All lines that hold the string "translateY" should be copied. Find them in the listing below.

* Material to process
----
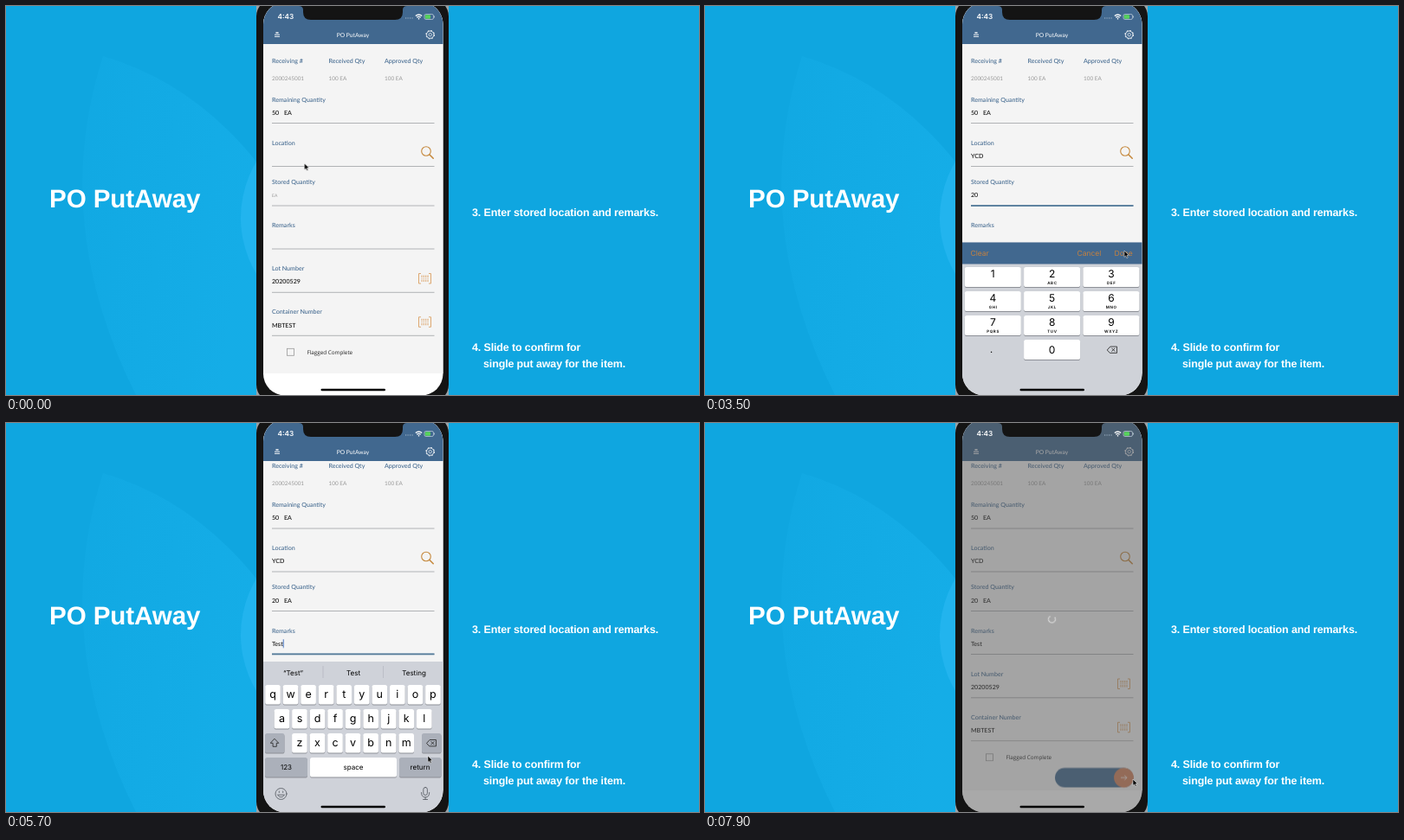
These frames come from a looping animation (800x450 px, 8000 ms). An HTML page:

```html
<!DOCTYPE html>
<html lang="en">
<head>
<meta charset="utf-8">
<title>PO PutAway</title>
<style>
html, body { margin: 0; width: 100%; height: 100%; overflow: hidden; background: #0fa6e0; }
svg { display: block; width: 800px; height: 450px; text-rendering: geometricPrecision; }
text { font-family: Lato, sans-serif; font-size: 7.1px; }
.big { font: bold 29.6px "Liberation Sans", sans-serif; fill: #fff; letter-spacing: -.1px; }
.note { font: bold 12.5px "Liberation Sans", sans-serif; fill: #fff; letter-spacing: -.14px; }
.label { fill: #41688f; font-weight: 500; }
.value { fill: #111; font-weight: 500; }
.dim { fill: #9a9a9a; font-size: 6.4px; }
.open { font-family: "Open Sans", sans-serif; font-size: 6.3px; fill: #222; }
.ui { font-family: Inter, sans-serif; }
.mid { text-anchor: middle; }
.rule { stroke: #a9abae; stroke-width: .9; }
.focus { stroke: #39698f; stroke-width: 1.4; }
.icon { fill: none; stroke: #dba063; stroke-width: .9; }
.pen { fill: none; stroke: #222; stroke-width: .8; stroke-linejoin: round; stroke-linecap: round; }

.t, .m { animation: 8s infinite; }
.t { animation-timing-function: step-end; }
.m { animation-timing-function: ease-in-out; }

@keyframes ycd { 0%, 1.2% { opacity: 0 } 8.7%, 100% { opacity: 1 } }
@keyframes unit { 0% { opacity: 1 } 31.9% { opacity: 0 } 100% { opacity: 0 } }
@keyframes two { 0% { opacity: 0 } 31.9% { opacity: 1 } 36.3% { opacity: 0 } 100% { opacity: 0 } }
@keyframes twenty { 0% { opacity: 0 } 36.3% { opacity: 1 } 100% { opacity: 1 } }
@keyframes twentyUnit { 0% { opacity: 0 } 44.9% { opacity: 1 } 100% { opacity: 1 } }
@keyframes qtyFocus { 0% { opacity: 0 } 18.6% { opacity: 1 } 44.9% { opacity: 0 } 100% { opacity: 0 } }
@keyframes noteFocus { 0% { opacity: 0 } 53.6% { opacity: 1 } 74.2% { opacity: 0 } 100% { opacity: 0 } }
@keyframes t1 { 0% { opacity: 0 } 59.4% { opacity: 1 } 62% { opacity: 0 } 100% { opacity: 0 } }
@keyframes t2 { 0% { opacity: 0 } 62% { opacity: 1 } 64.5% { opacity: 0 } 100% { opacity: 0 } }
@keyframes t3 { 0% { opacity: 0 } 64.5% { opacity: 1 } 67.4% { opacity: 0 } 100% { opacity: 0 } }
@keyframes t4 { 0% { opacity: 0 } 67.4% { opacity: 1 } 100% { opacity: 1 } }
@keyframes caret {
  0% { transform: none } 59.4% { transform: translateX(4.2px) } 62% { transform: translateX(7.8px) }
  64.5% { transform: translateX(10.6px) } 67.4%, 100% { transform: translateX(12.9px) }
}
@keyframes upper { 0% { opacity: 1 } 59.4% { opacity: 0 } 100% { opacity: 0 } }
@keyframes lower { 0% { opacity: 0 } 59.4% { opacity: 1 } 100% { opacity: 1 } }
@keyframes button { 0% { opacity: 0 } 58% { opacity: 1 } 100% { opacity: 1 } }

@keyframes scroll {
  0%, 53.3% { transform: none; animation-timing-function: linear }
  55% { transform: translateY(-2.4px); animation-timing-function: ease-out }
  58.5%, 100% { transform: translateY(-13.5px) }
}
@keyframes numpad {
  0%, 18.4% { transform: translateY(177px) }
  23.5%, 45% { transform: none }
  49.5%, 100% { transform: translateY(177px) }
}
@keyframes keyboard {
  0%, 52.5% { transform: translateY(174px); animation-timing-function: ease-in }
  55% { transform: translateY(102px); animation-timing-function: ease-out }
  58.5%, 74.2% { transform: none }
  78.7%, 100% { transform: translateY(174px) }
}
@keyframes slide { 0%, 88.7% { transform: none } 95%, 100% { transform: translateX(68px) } }
@keyframes hint { 0%, 89% { opacity: 1 } 93.5%, 100% { opacity: 0 } }
@keyframes shade { 0%, 95.3% { opacity: 0 } 97%, 100% { opacity: 1 } }
@keyframes spin { to { transform: rotate(360deg) } }
@keyframes pointer {
  0%, 1.2% { transform: translate(344.5px, 182px) }
  15%, 20% { transform: translate(332px, 227px) }
  30%, 32.5% { transform: translate(399px, 311px) }
  34.8%, 37.5% { transform: translate(399px, 394px) }
  43%, 45.5% { transform: translate(484px, 283px) }
  52%, 56% { transform: translate(337.5px, 272px) }
  58.8%, 59.8% { transform: translate(390px, 312px) }
  61.5%, 62.3% { transform: translate(349px, 312px) }
  64%, 65% { transform: translate(360px, 340px) }
  67%, 68% { transform: translate(390px, 312px) }
  71.2% { transform: translate(487px, 385px) }
  73%, 75% { transform: translate(482px, 393px) }
  81.2% { transform: translate(466.5px, 391px) }
  86%, 88.7% { transform: translate(416px, 407px) }
  95% { transform: translate(484px, 409px) }
  98.5%, 100% { transform: translate(494px, 412px) }
}
.spinner { transform-origin: 400.5px 227px; animation: spin 1s linear infinite; }
</style>
</head>
<body>
<svg viewBox="0 0 800 450">
  <defs>
    <clipPath id="screen"><rect x="297" y="-4" width="207.5" height="454.5" rx="25"/></clipPath>
    <clipPath id="page"><rect x="297" y="44" width="208" height="381"/></clipPath>
    <linearGradient id="haze" x1="0" y1="0" x2="1" y2=".3">
      <stop offset="0" stop-color="#17b0ea" stop-opacity=".25"/>
      <stop offset="1" stop-color="#17b0ea" stop-opacity=".7"/>
    </linearGradient>
  </defs>

  <rect width="800" height="450" fill="#0fa6e0"/>
  <path d="M112 58Q215 88 289 180V450H150Q50 250 112 58Z" fill="url(#haze)"/>
  <circle cx="397" cy="245" r="126" fill="#22b4ee"/>
  <rect x="511" width="289" height="450" fill="#0fa6e0"/>

  <text class="big" x="50" y="233">PO PutAway</text>
  <text class="note" x="538" y="242.5">3. Enter stored location and remarks.</text>
  <text class="note" x="538" y="399">4. Slide to confirm for</text>
  <text class="note" x="551" y="417.5">single put away for the item.</text>

  <rect x="289" width="222" height="450" fill="#9aa3a8"/>
  <rect x="289" y="-8" width="222" height="466" rx="20" fill="#141414"/>

  <g clip-path="url(#screen)">
    <rect x="297" width="208" height="450" fill="#fff"/>
    <rect x="297" width="208" height="425" fill="#f4f4f4"/>

    <g clip-path="url(#page)">
      <g class="m" style="animation-name:scroll">
        <g id="form"></g>
        <g class="icon" style="stroke:#c68a3f;stroke-width:1.1">
          <circle cx="485" cy="168" r="5.3"/>
          <path d="M489 172l4.2 4.2" stroke-width="1.6" stroke-linecap="round"/>
        </g>
        <text class="value m" x="307" y="175.7" style="animation-name:ycd">YCD</text>

        <text class="dim t" x="307" y="220.6" style="font-size:5px;animation-name:unit">EA</text>
        <text class="value t" x="307" y="221" style="animation-name:two">2</text>
        <text class="value t" x="307" y="221" style="animation-name:twenty">20</text>
        <text class="value t" x="321" y="221" style="animation-name:twentyUnit">EA</text>
        <path class="focus t" d="M307 231h187.500" style="animation-name:qtyFocus"/>

        <text class="value t" x="307" y="271.2" style="animation-name:t1">T</text>
        <text class="value t" x="307" y="271.2" style="animation-name:t2">Te</text>
        <text class="value t" x="307" y="271.2" style="animation-name:t3">Tes</text>
        <text class="value t" x="307" y="271.2" style="animation-name:t4">Test</text>
        <g class="t" style="animation-name:noteFocus">
          <path class="focus" d="M307 280.800h187.500"/>
          <rect class="t" x="306.800" y="263.500" width="1" height="10" fill="#3f6fc0" style="animation-name:caret"/>
        </g>

        <rect x="324.500" y="396.300" width="8" height="8" fill="none" stroke="#999" stroke-width=".8"/>
        <text class="open" x="347.500" y="402.800">Flagged Complete</text>

        <g class="t" style="animation-name:button">
          <rect x="404" y="412.500" width="90.500" height="22.500" rx="11.250" fill="#41688f"/>
          <text class="open m" x="432" y="426.300" style="font-size:7.25px;fill:#fff;animation-name:hint">Slide to confirm</text>
          <g class="m" style="animation-name:slide">
            <circle cx="415.500" cy="423.800" r="11.400" fill="#d3805a"/>
            <path d="M412 423.800h7m-2.700-2.700l2.700 2.700l-2.700 2.700" fill="none" stroke="#fff" stroke-width=".8"/>
          </g>
        </g>
      </g>
    </g>

    <rect x="297" width="208" height="44" fill="#41688f"/>
    <text class="mid" x="400.500" y="36" fill="#fff" style="font-size:6.7px">PO PutAway</text>
    <path d="M311.500 31h3M310 33.200h6M310 35.400h6M311.500 30.900h3" stroke="#fff" stroke-width=".9"/>
    <g fill="none" stroke="#fff">
      <circle cx="489.700" cy="33.200" r="4.200" stroke-width=".8"/>
      <circle cx="489.700" cy="33.200" r="4.800" stroke-width="1" stroke-dasharray="1.900 1.870"/>
      <circle cx="489.700" cy="33.200" r="1.700" stroke-width=".7"/>
    </g>

    <g class="m" style="animation-name:numpad">
      <rect x="297" y="273.500" width="208" height="177" fill="#cfd2d8"/>
      <rect x="297" y="273.500" width="208" height="25" fill="#41688f"/>
      <g class="ui" fill="#c5803f">
        <text class="ui" x="306.500" y="289" style="font-size:8.5px">Clear</text>
        <text class="ui" x="429.500" y="289" style="font-size:8.5px">Cancel</text>
        <text class="ui" x="472.500" y="289" style="font-size:8.5px">Done</text>
      </g>
      <g id="pad"></g>
      <text class="ui mid" x="330.500" y="400.500" style="font-size:11px">.</text>
      <path class="pen" d="M464.500 397.700l3.300-3.700h7.700v7.400h-7.700zM469.700 396l3.400 3.400m0-3.400l-3.400 3.400"/>
    </g>

    <g class="m" style="animation-name:keyboard">
      <rect x="297" y="276" width="208" height="175" fill="#cfd2d9"/>
      <g class="t" style="animation-name:t4">
        <path d="M366 281v14M435.500 281v14" stroke="#b3b7bf" stroke-width=".7"/>
        <text class="ui mid" x="331.500" y="291.500" style="font-size:8px">“Test”</text>
        <text class="ui mid" x="401" y="291.500" style="font-size:8px">Test</text>
        <text class="ui mid" x="471" y="291.500" style="font-size:8px">Testing</text>
      </g>
      <g id="keys"></g>
      <g id="upper" class="t" style="animation-name:upper"></g>
      <g id="lower" class="t" style="animation-name:lower"></g>
      <path class="pen" d="M310.200 365.500l4.600 4.800h-2.500v4h-4.200v-4h-2.500z"/>
      <path class="pen" d="M485.800 370.200l3.300-3.700h7.400v7.400h-7.400zM490.800 368.500l3.400 3.400m0-3.400l-3.400 3.400"/>
      <g class="pen" style="stroke:#50555c">
        <circle cx="317.500" cy="429" r="6.500"/>
        <path d="M313.700 430.500q3.800 5 7.600 0zM315.300 426v1.500M319.700 426v1.500"/>
        <rect x="481.800" y="421.500" width="4.600" height="9" rx="2.300"/>
        <path d="M479.500 427.500q0 5.500 4.600 5.500t4.600-5.500M484.100 433v2.500m-2.500 0h5"/>
      </g>
    </g>

    <g class="m" style="animation-name:shade">
      <rect x="297" width="208" height="450" fill="#565656" fill-opacity=".51"/>
      <g class="spinner">
        <circle cx="400.500" cy="227" r="4" fill="none" stroke="#dcdcdc" stroke-width="1.200" stroke-dasharray="19 6.130"/>
      </g>
    </g>

    <text class="ui" x="313.500" y="15.300" fill="#fff" style="font-size:8.2px;font-weight:600">4:43</text>
    <path d="M461 14h9" stroke="#a9bccf" stroke-width="1" stroke-dasharray="1.200 1.300"/>
    <g fill="none" stroke="#fff" stroke-width="1.300">
      <path d="M472.800 11.600q3.700-3.200 7.400 0M474.300 13.300q2.200-1.900 4.400 0"/>
      <path d="M476.500 14v1.400"/>
    </g>
    <rect x="483" y="9.500" width="10.500" height="6" rx="1.700" fill="none" stroke="#c9d6e2" stroke-width=".7"/>
    <rect x="483.800" y="10.300" width="6.200" height="4.400" rx="1" fill="#57d35c"/>
    <path d="M494.600 11.500v2" stroke="#c9d6e2" stroke-width=".8"/>
    <rect x="363.500" y="442.800" width="74.500" height="2.400" rx="1.200" fill="#000"/>
  </g>

  <path d="M338 0q5 0 5 4.500V7q0 9 9 9h97q9 0 9-9V4.500q0-4.500 5-4.500z" fill="#141414"/>

  <path class="m" d="M0 0v7.400l1.700-1.500 1.200 2.700 1.300-.6-1.200-2.600h2.300z" fill="#000" stroke="#fff" stroke-width=".5" style="animation-name:pointer"/>
</svg>

<script>
const put = (id, markup) => document.getElementById(id).innerHTML += markup;
const text = (x, y, s, cls, style = '') => `<text class="${cls}" x="${x}" y="${y}" style="${style}">${s}</text>`;
const key = (x, y, w, fill = '#fff', h = 22.5) =>
  `<rect x="${x}" y="${y + 1}" width="${w}" height="${h}" rx="2.6" fill="#8d9097"/>` +
  `<rect x="${x}" y="${y}" width="${w}" height="${h}" rx="2.6" fill="${fill}"/>`;
const scanIcon = y => `<g class="icon" transform="translate(476 ${y})">
  <path d="M3 0H.5V11.500H3M12 0h2.500V11.500H12"/>
  <path d="M4 2v7.500M6.300 2v7.500M8.700 2v7.500M11 2v7.500" stroke-dasharray="2.500 .8 1 .8"/></g>`;

// Form: summary columns, then [label, label y, rule y, value, unit]
[['Receiving #', 307, '2000245001'], ['Received Qty', 372.5, '100 EA'], ['Approved Qty', 437, '100 EA']]
  .forEach(([name, x, v]) => put('form', text(x, 65.7, name, 'label') + text(x, 85.8, v, 'dim')));
[['Remaining Quantity', 110.5, 135.5, '50', 'EA'], ['Location', 160.6, 185.5], ['Stored Quantity', 205.8, 231],
 ['Remarks', 256, 281], ['Lot Number', 306, 331.3, '20200529'], ['Container Number', 356.3, 381.3, 'MBTEST']]
  .forEach(([name, y, line, v = '', unit = '']) => put('form',
    text(307, y, name, 'label') + text(307, y + 15.2, v, 'value') + text(321, y + 15.2, unit, 'value') +
    `<path class="rule" d="M307 ${line}h187.500"/>`));
put('form', scanIcon(309.5) + scanIcon(359.8));

// Number pad
['', 'ABC', 'DEF', 'GHI', 'JKL', 'MNO', 'PQRS', 'TUV', 'WXYZ'].forEach((letters, i) => {
  const x = 299.8 + i % 3 * 68.3, y = 302 + Math.floor(i / 3) * 28;
  put('pad', key(x, y, 65, '#fff', 23) +
    text(x + 32.5, y + 12.2, i + 1, 'ui mid', 'font-size:12px') +
    text(x + 32.8, y + 20, letters, 'ui mid', 'font-size:4.5px;font-weight:600;letter-spacing:.6px'));
});
put('pad', key(368.1, 386, 65, '#fff', 23) + text(400.6, 402, '0', 'ui mid', 'font-size:12px'));

// Letter keyboard
const grey = '#abb0ba';
put('keys', key(299, 359, 22.5, grey) + key(480, 359, 22.5, grey) +
  key(299, 387, 49, grey) + key(351, 387, 100) + key(454, 387, 48.5, grey) +
  text(323.5, 401, '123', 'ui mid', 'font-size:8px') +
  text(401, 401, 'space', 'ui mid', 'font-size:8px') +
  text(478, 401, 'return', 'ui mid', 'font-size:8px'));
put('upper', key(299, 359, 22.5));
['qwertyuiop', 'asdfghjkl', 'zxcvbnm'].forEach((row, r) => [...row].forEach((c, i) => {
  const x = [308, 318.4, 338.9][r] + i * 20.55, y = 303 + r * 28;
  put('keys', key(x - 8.8, y, 17.6));
  put('upper', text(x, y + 15.6, c.toUpperCase(), 'ui mid', 'font-size:12px'));
  put('lower', text(x, y + 14.6, c, 'ui mid', 'font-size:12.5px'));
}));
</script>
</body>
</html>
```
----
* Your solution
  55% { transform: translateY(-2.4px); animation-timing-function: ease-out }
  58.5%, 100% { transform: translateY(-13.5px) }
  0%, 18.4% { transform: translateY(177px) }
  49.5%, 100% { transform: translateY(177px) }
  0%, 52.5% { transform: translateY(174px); animation-timing-function: ease-in }
  55% { transform: translateY(102px); animation-timing-function: ease-out }
  78.7%, 100% { transform: translateY(174px) }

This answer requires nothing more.